Pros: Free to join and to have limited contact with members.
You can connect with Facebook so getting started is much quicker than with other sites.
Very well managed, new, clean design makes it more appealing to navigate. When you click for more info you’ll more often than not end up with info boxes that you need to fill in before you can advance to the pricing info.
We wish sites would be more transparent about their fees.
Pitches itself as the site to go to for ‘serious, lasting relationships’ and marriage – which may well be refreshing to some in the current dating climate.
Psychologists and dating experts guide you through each step of the process – including messaging, which is somewhat structured and scripted – and there’s an anonomisation function for calling.
The price and process mean only the dedicated remain – but equally, can lead to people dropping out mid-process.
Controversy swirled in 2010 around its lack of same-sex matching resulting in a site launched later for gay and bisexual daters called Compatible Partners, but e Harmony now offers matching for both mixed and same sex couples from the main homepage.
There’s currently a 7-day free trial to communicate with matches for free until 1 January.
It’s a softly, softly approach – excellent for those new to internet dating or nervous about entering the melee, or using a fast-food dating app like Tinder.
Too many members with no filter can result in either hours of swiping to find someone you fancy, or hundreds of messages in your inbox that you’ll never have time to read.
Here’s a guide to the sites to check out – feel free to leave your own recommendations in the comments below – and let us know if you met your life partner online or on an app and if so, which one. Has both desktop and mobile site and an app, plus paid-for and free singles events. It’s quite difficult to get any information on the price to use match.com’s full service.

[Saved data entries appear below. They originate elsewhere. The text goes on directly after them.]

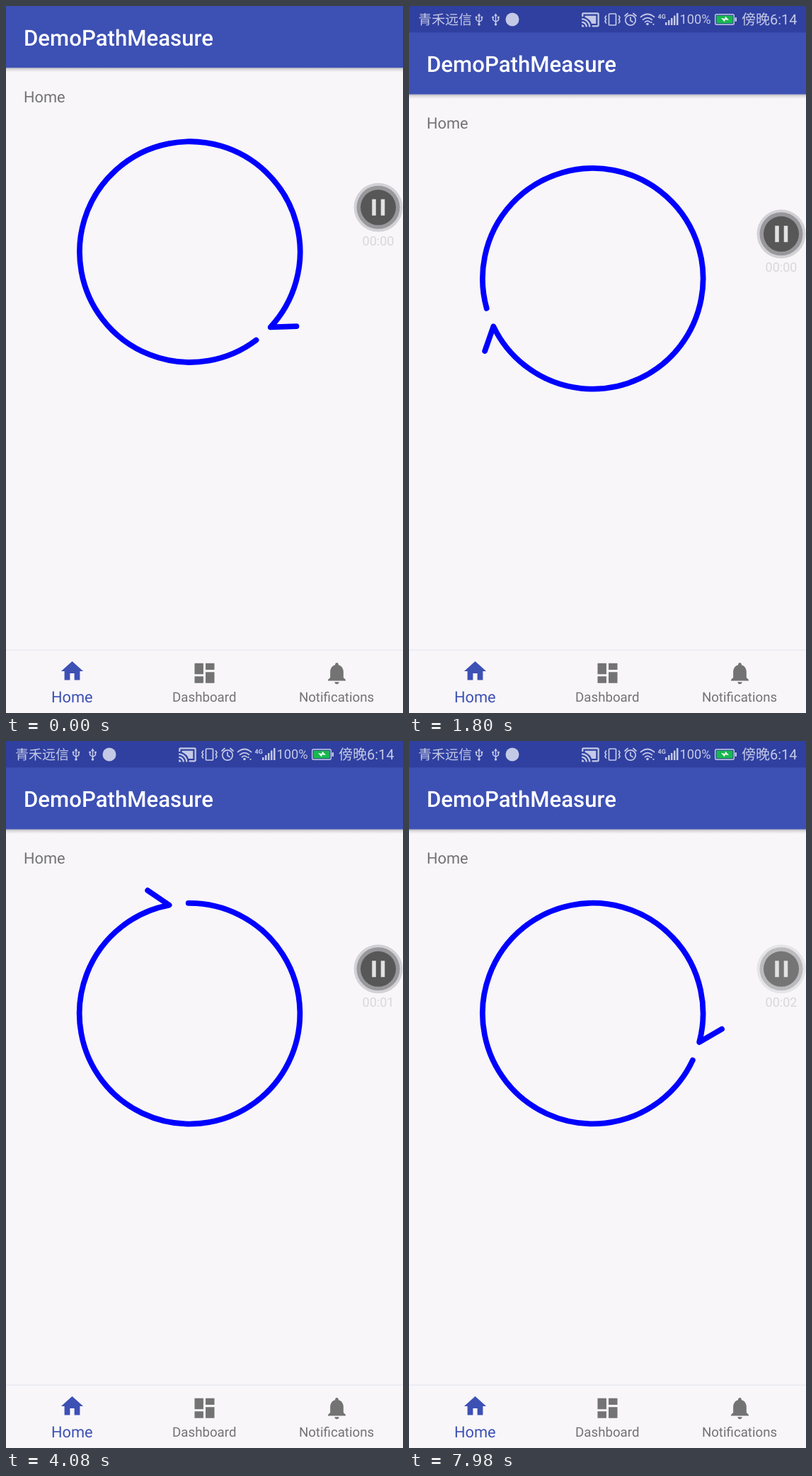
These frames come from a looping animation (561 by 998 pixels, 8 s). An HTML page:

```html
<!DOCTYPE html>
<html lang="en">
<head>
<meta charset="utf-8">
<title>DemoPathMeasure</title>
<style>
  html, body { margin: 0; width: 100%; height: 100%; overflow: hidden; background: #f8f6f9; }
  svg { display: block; font-family: Roboto, "Noto Sans CJK SC", "Noto Sans CJK", sans-serif; text-rendering: geometricPrecision; }
  .line { fill: none; stroke: #c4c9e6; stroke-width: 1.7; stroke-linecap: round; stroke-linejoin: round; }
</style>
</head>
<body>
<svg width="561" height="998" viewBox="0 0 561 998">
  <defs>
    <linearGradient id="shadow" x1="0" y1="0" x2="0" y2="1">
      <stop offset="0" stop-color="#000" stop-opacity=".26"/>
      <stop offset=".45" stop-color="#000" stop-opacity=".09"/>
      <stop offset="1" stop-color="#000" stop-opacity="0"/>
    </linearGradient>
    <g id="usb" transform="translate(0 2.500) scale(.87)">
      <path class="line" d="M0 12V27M-4.500 16v3.500L0 23L4.500 20V16"/>
      <path fill="#c4c9e6" d="M0 9l2.800 4.500h-5.600zM3 14h3v3H3z"/>
      <circle cx="-4.500" cy="15.500" r="1.700" fill="#c4c9e6"/>
      <circle cy="27" r="2" fill="#c4c9e6"/>
    </g>
  </defs>
  <rect width="561" height="998" fill="#f8f6f9"/>

  <g id="content">
    <rect y="124.700" width="561" height="6.500" fill="url(#shadow)"/>
    <rect y="37" width="561" height="87.700" fill="#3d50b4"/>
    <rect width="561" height="37.400" fill="#3040a0"/>
    <text x="25" y="93" font-size="31.160" font-weight="500" fill="#fff">DemoPathMeasure</text>
    <text x="25" y="173.300" font-size="21.800" fill="#737373">Home</text>
    <path id="arrow" d="M181.800 -26L155.800 0A155.800 155.800 0 1 0 153.400 27.100" fill="none" stroke="#00f"
      stroke-width="7.800" stroke-linecap="round" stroke-linejoin="round"/>
  </g>

  <g id="status" fill="#c4c9e6">
    <text x="13" y="26" font-size="19">青禾远信</text>
    <use href="#usb" x="99"/>
    <use href="#usb" x="122.500"/>
    <circle cx="146" cy="19" r="9.500"/>
    <path transform="translate(243 6) scale(1.12)" d="M21 3H3c-1.100 0-2 .9-2 2v3h2V5h18v14h-7v2h7c1.100 0 2-.9 2-2V5c0-1.100-.9-2-2-2zM1 18v3h3c0-1.660-1.340-3-3-3zm0-4v2c2.760 0 5 2.240 5 5h2c0-3.870-3.130-7-7-7zm0-4v2c4.970 0 9 4.030 9 9h2c0-6.080-4.930-11-11-11zM19 7H5v1.630c3.960 1.280 7.090 4.410 8.370 8.370H19z"/>
    <g class="line">
      <rect x="282.500" y="11" width="10" height="16" rx="1"/>
      <path d="M278.500 14l-1.500 2.500 1.500 2.500-1.500 2.500 1.500 2.500M296.500 14l1.500 2.500-1.500 2.500 1.500 2.500-1.500 2.500"/>
      <circle cx="313" cy="20" r="7.200"/>
      <path d="M313 16v4.500l3 2M305 14l4-3.500M321 14l-4-3.500"/>
      <path d="M327.500 15.500q9.500-8 19 0M330.500 19.300q6.500-5.500 13 0M333.500 22.700q3.500-3 7 0"/>
    </g>
    <circle cx="337" cy="25.500" r="1.800"/>
    <path d="M341 24h3l-1.500-2.500zM344 25h3l-1.500 2.500z"/>
    <text x="351.500" y="18" font-size="9" font-weight="700">4G</text>
    <path d="M362 23h2.500v4H362zM366 20h2.500v7H366zM370 17h2.500v10H370zM374 13.500h2.500V27H374zM378 10h2.500v17H378z"/>
    <text x="382.500" y="25" font-size="18.300">100%</text>
    <rect x="432.700" y="11.700" width="26.600" height="14.600" rx="2" fill="none" stroke="#c4c9e6" stroke-width="1.400"/>
    <rect x="434.500" y="13.500" width="23" height="11" fill="#18b84e"/>
    <rect x="460.500" y="16" width="2.500" height="6" rx="1"/>
    <path d="M441 17l5.500 1 .5-3.500 5 5.500-5.500-.8-.5 3.300z" fill="#fff"/>
    <text x="470" y="26" font-size="20">傍晚6:14</text>
  </g>

  <g id="recorder">
    <circle id="ring" cx="526" cy="321.800" r="34.500"/>
    <circle id="rim" cx="526" cy="321.800" r="30.500"/>
    <circle id="disc" cx="526" cy="321.800" r="25"/>
    <path d="M520 313v17.500M532.500 313v17.500" stroke="#e2e2e2" stroke-width="5.500" stroke-linecap="square"/>
    <text id="clock" x="526" y="375" font-size="18" fill="#d8d7da" text-anchor="middle"></text>
  </g>

  <rect y="908.500" width="561" height="1.500" fill="#e9eaf3"/>
  <g fill="#737373" text-anchor="middle" font-size="18.700">
    <g fill="#3d50b4">
      <path transform="translate(74.800 920.300) scale(1.558)" d="M10 20v-6h4v6h5v-8h3L12 3 2 12h3v8z"/>
      <text x="93.300" y="982.500" font-size="21.800">Home</text>
    </g>
    <path transform="translate(261.800 923) scale(1.558)" d="M3 13h8V3H3zm0 8h8v-6H3zm10 0h8V11h-8zm0-18v6h8V3z"/>
    <text x="280.300" y="982.300">Dashboard</text>
    <path transform="translate(448.800 923) scale(1.558)" d="M12 22c1.100 0 2-.9 2-2h-4c0 1.100.89 2 2 2zm6-6v-5c0-3.070-1.640-5.640-4.500-6.320V4c0-.83-.67-1.500-1.500-1.500s-1.500.67-1.500 1.500v.68C7.630 5.360 6 7.920 6 11v5l-2 2v1h16v-1z"/>
    <text x="467" y="982.300">Notifications</text>
  </g>
</svg>
<script>
const LOOP = 8000, BAR = 37.5;
const $ = id => document.getElementById(id);
const move = (id, y) => $(id).setAttribute('transform', `translate(0 ${y})`);

// Uneven playback: steps are held 100, 20 and 20 ms, with one extra 20 ms step.
function stepAt(ms) {
  if (ms < 20) return 0;
  const late = ms >= 4520;
  const u = ms - (late ? 40 : 20), part = u % 140;
  return 1 + 3 * Math.floor(u / 140) + (part >= 100) + (part >= 120) + late;
}

// One turn takes 180 steps, eased in and out, sweeping 350 degrees.
function headAngle(step) {
  const lag = 0.9 * Math.max(0, 1 - step / 19);
  const phase = (step + lag + 71.8) % 180;
  return 280 + 175 * (1 - Math.cos(phase * Math.PI / 180));
}

function draw(ms) {
  const step = stepAt(ms);
  const left = 1 - Math.min(1, Math.max(0, (step - 4) / 22));
  move('content', step < 4 ? -BAR : 0);
  move('status', -BAR * left ** 5);
  move('recorder', -BAR * left ** 3);
  $('arrow').setAttribute('transform', `translate(259.7 384.7) rotate(${headAngle(step)})`);

  const idle = step >= 98;
  $('ring').setAttribute('fill', idle ? '#e5e4e8' : '#d2d1d6');
  $('rim').setAttribute('fill', idle ? '#bbbabd' : '#98979b');
  $('disc').setAttribute('fill', idle ? '#757575' : '#575757');
  $('clock').textContent = '00:0' + (step < 68 ? 0 : step < 128 ? 1 : 2);
}

const start = performance.now();
function tick() {
  draw((performance.now() - start) % LOOP);
  requestAnimationFrame(tick);
}
tick();
</script>
</body>
</html>
```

However, they do have a live help service at their homepage to talk you through joining.